The laws also present serious obstacles. For example, in Bulgaria, the Criminal Code divides assault into three levels: grave, medium and light. Pursuant to the Criminal Procedure Code, the state does not prosecute light injuries and only prosecutes medium injuries if the victim and the perpetrator are not related. The result is that if a woman is stabbed by a stranger on the street and does not die or become permanently disabled as a result of the attack, the state will prosecute the crime. If the woman walks into her home and is stabbed by her husband, sustaining the same injuries, the state will not prosecute. Although the injuries make this assault a crime, the woman victim is left to prosecute on her own.
In addition to the failure of the state to assist in prosecution, the courts often fail to assess proper penalties. Dozens of judges, in countries around the region, expressed reluctance to “harm” family relations by sentencing a batterer to serve jail time. One judge in Bulgaria said that there is little public interest served by sentencing men who beat their wives to serve time in jail because, “these men do not pose a danger to society in general.” Often, men receive only a suspended sentence or a fine. In the case of a fine, women are legally responsible for ensuring that the fine is paid because of their relationships to the perpetrators. In Armenia, women expressed reluctance to pursue prosecution of domestic assault cases because they do not want to jeopardize their limited family resources.
In many countries, the legal system response is focused on reconciliation. In Albania, women experience a complete lack of support at all levels of the legal system. Prosecutors, judges, police, all view their role as convincing a woman to “pardon” her partner for beating her. The result is that in a five-month period, 150 to 300 women reported cases of domestic assault to the prosecutors’ office in Tirana and only ten cases were actually filed in court. The women in all ten of these cases dropped the charges on the first day at the encouragement of the judges.
Many government officials expressed opinions about domestic violence based on myths that are common in the United States and in countries all over the world. The most common is that alcoholism causes domestic violence. Although alcohol may exacerbate a particular beating, data shows that many perpetrators continue the abuse after they have stopped drinking. In Poland, the entire government intervention is based on the myth that alcohol causes domestic violence. The intervention programs focus on alcohol treatment for the man and not on holding the man accountable for committing a crime and violating his wife’s human rights.
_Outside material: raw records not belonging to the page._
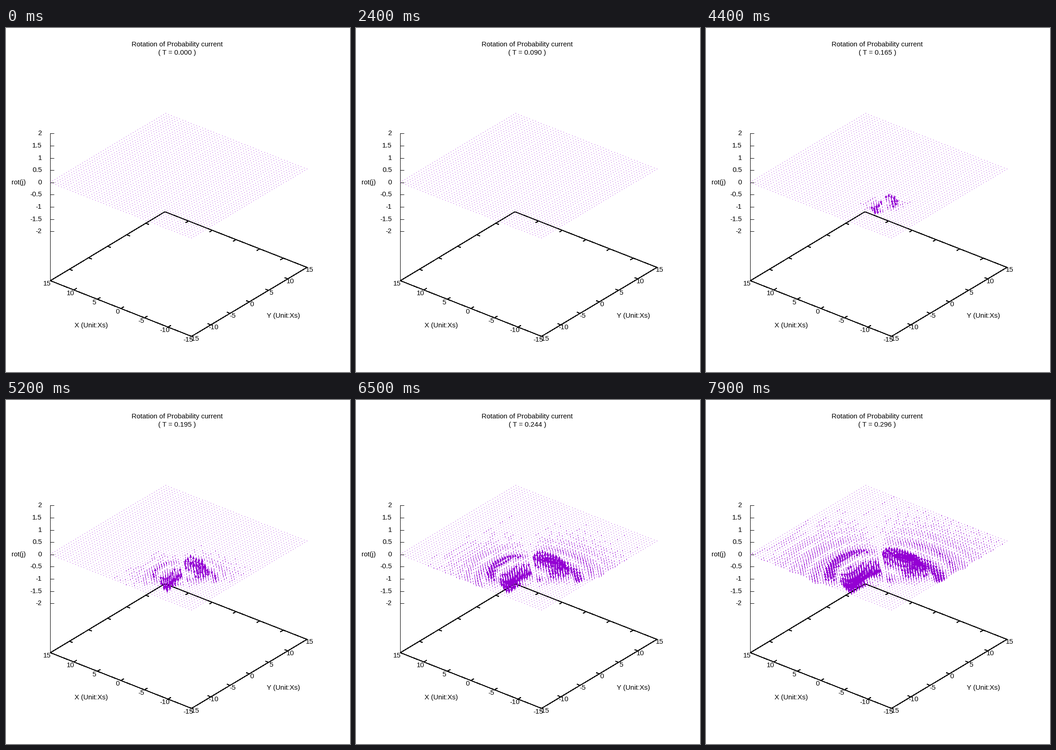
These frames come from a looping animation (748 px wide and 748 px high, 8 s). A matplotlib script:

```python
import numpy as np
import matplotlib.pyplot as plt
from matplotlib.animation import FuncAnimation
from matplotlib.collections import LineCollection, PolyCollection

SIZE, DPI = 748, 100
FRAMES, INTERVAL = 80, 100
DT = 0.00375
PX = 72 / DPI              # one pixel in points
Z_UNIT = 53.25             # pixels per unit of rot(j)
VIOLET = "#9400d3"

plt.rcParams["font.family"] = "Liberation Sans"
plt.rcParams["font.size"] = 15 * PX

fig = plt.figure(figsize=(SIZE / DPI, SIZE / DPI), dpi=DPI, facecolor="white")
ax = fig.add_axes([0, 0, 1, 1])
ax.set_xlim(0, SIZE)
ax.set_ylim(SIZE, 0)
ax.axis("off")


def project(x, y, z=0.0):
    """Data coordinates to stage pixels."""
    px = 374.7 - 10.233 * x + 8.367 * y
    py = 320.8 - 4.033 * x - 5.0 * y - Z_UNIT * z
    return px, py


def label(cx, cy, text, ha="center"):
    return ax.text(cx, cy + 5, text, ha=ha, va="baseline", color="black")


def draw_frame():
    left, front = np.array([96, 549]), np.array([403, 670])
    right, back = np.array([654, 520]), np.array([345, 399])
    along_x, along_y = np.array([6.5, 2.6]), np.array([6, -3.7])
    segs = [(left, front), (front, right), (right, back), (back, left),
            ((96, 228), (96, 549))]
    for k in range(7):
        f = k / 6
        value = 15 - 5 * k
        p = left + f * (front - left)
        segs.append((p, p + along_y))
        label(p[0] - 7, p[1] + 6.5, str(value))
        p = front + f * (right - front)
        segs.append((p, p - along_x))
        label(p[0] + 6.5, p[1] + 5, str(-value))
        p = left + f * (back - left)
        segs.append((p, p + along_x))
        p = back + f * (right - back)
        segs.append((p, p - along_y))
    for k in range(9):
        value = 2 - 0.5 * k
        y = round(228.3 + k * 26.63)
        segs.append(((96, y), (104, y)))
        label(78, y, f"{value:g}", ha="right")
    segs = [np.array(s, float) + 0.5 for s in segs]
    ax.add_collection(LineCollection(segs, colors="black", linewidths=PX,
                                     antialiaseds=False))
    label(372, 35, "Rotation of Probability current")
    label(185, 646, "X (Unit:Xs)")
    label(603.5, 625, "Y (Unit:Xs)")
    label(28, 334.5, "rot(j)")


draw_frame()
clock = label(372.5, 53, "")

side = np.linspace(-15, 15, 51)
gx, gy = (g.ravel() for g in np.meshgrid(side, side))
base_x, base_y = project(gx, gy)
col = np.round(base_x) + 0.5
row = np.round(base_y)
ax.plot(col, row + 0.5, ",", color=VIOLET)

# Along and across the direction of travel
U, V = (gx + gy) / 2, (gy - gx) / 2
R2 = (U + 7.1) ** 2 + 0.95 * V ** 2
WALL = 1 / (1 + np.exp(-(U + 8.1) / 0.25))


def curl(n):
    """Chirped rings spreading from the opening, odd across the diagonal."""
    spread = max(168 * (n * DT - 0.147), 0.8)
    q = R2 / spread
    peak = 0.6 / (1 + np.exp(-(n - 44) / 2.8))
    reach = 1.5 * (1 - np.exp(-max(n - 40, 2) / 18))
    tail = np.maximum(q - 0.6, 0) / reach
    envelope = peak * (1 + tail) ** -1.5 * np.exp(-(tail / 6) ** 2)
    width = 0.3 + 0.8 * np.sqrt(spread) * np.clip(q - 1, 0, 1)
    return envelope * WALL * np.tanh(V / width) * np.cos(np.pi * (q - 0.6))


shafts = LineCollection([], colors=VIOLET, linewidths=PX, antialiaseds=False)
heads = PolyCollection([], facecolors=VIOLET, edgecolors="none",
                       antialiaseds=False)
ax.add_collection(shafts)
ax.add_collection(heads)


def update(n):
    clock.set_text(f"( T = {n * DT + 1e-9:.3f} )")
    tip = np.round(base_y - Z_UNIT * curl(n))
    length = np.abs(tip - row)

    on = length >= 1
    x, a, b = col[on], row[on], tip[on]
    lo, hi = np.minimum(a, b), np.maximum(a, b) + 1
    shafts.set_segments(np.stack([np.column_stack([x, lo]),
                                  np.column_stack([x, hi])], axis=1))

    big = length >= 8
    x, y = col[big], tip[big] + 0.5
    back = y + np.sign(row[big] - tip[big]) * np.minimum(6, 0.45 * length[big])
    heads.set_verts(np.stack([np.column_stack([x, y]),
                              np.column_stack([x - 2, back]),
                              np.column_stack([x + 2, back])], axis=1))
    return clock, shafts, heads


anim = FuncAnimation(fig, update, frames=FRAMES, interval=INTERVAL,
                     repeat=True, repeat_delay=0, blit=False)
plt.show()
```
In fact, the domestic violence intervention program is operated out of Poland’s Agency for Solving Alcohol Related Problems.
Although the situation is grave, there are reasons to be hopeful. I was privileged to attend a police training workshop in Moldova. A high level official with the Ministry of Internal Affairs stood before a room of police officers and told them that domestic violence violated the fundamental human rights of women. He told them this meant that when a woman calls the police and they do not respond to her call, they are violating international human rights law. This statement is powerful and such directives from top officials are critical to improving the state response to domestic violence.
The United Nations has taken the lead in recognizing domestic violence as a human rights abuse. Many countries in the OSCE region are very concerned with improving their respect for human rights. As a result, many states are at the beginning stages of recognizing the problem of domestic violence. Although this recognition has not necessarily translated into improved state response, it is a necessary first step.
Minnesota Advocates for Human Rights’ reports on domestic violence are posted on our website: www.mnadvocates.org.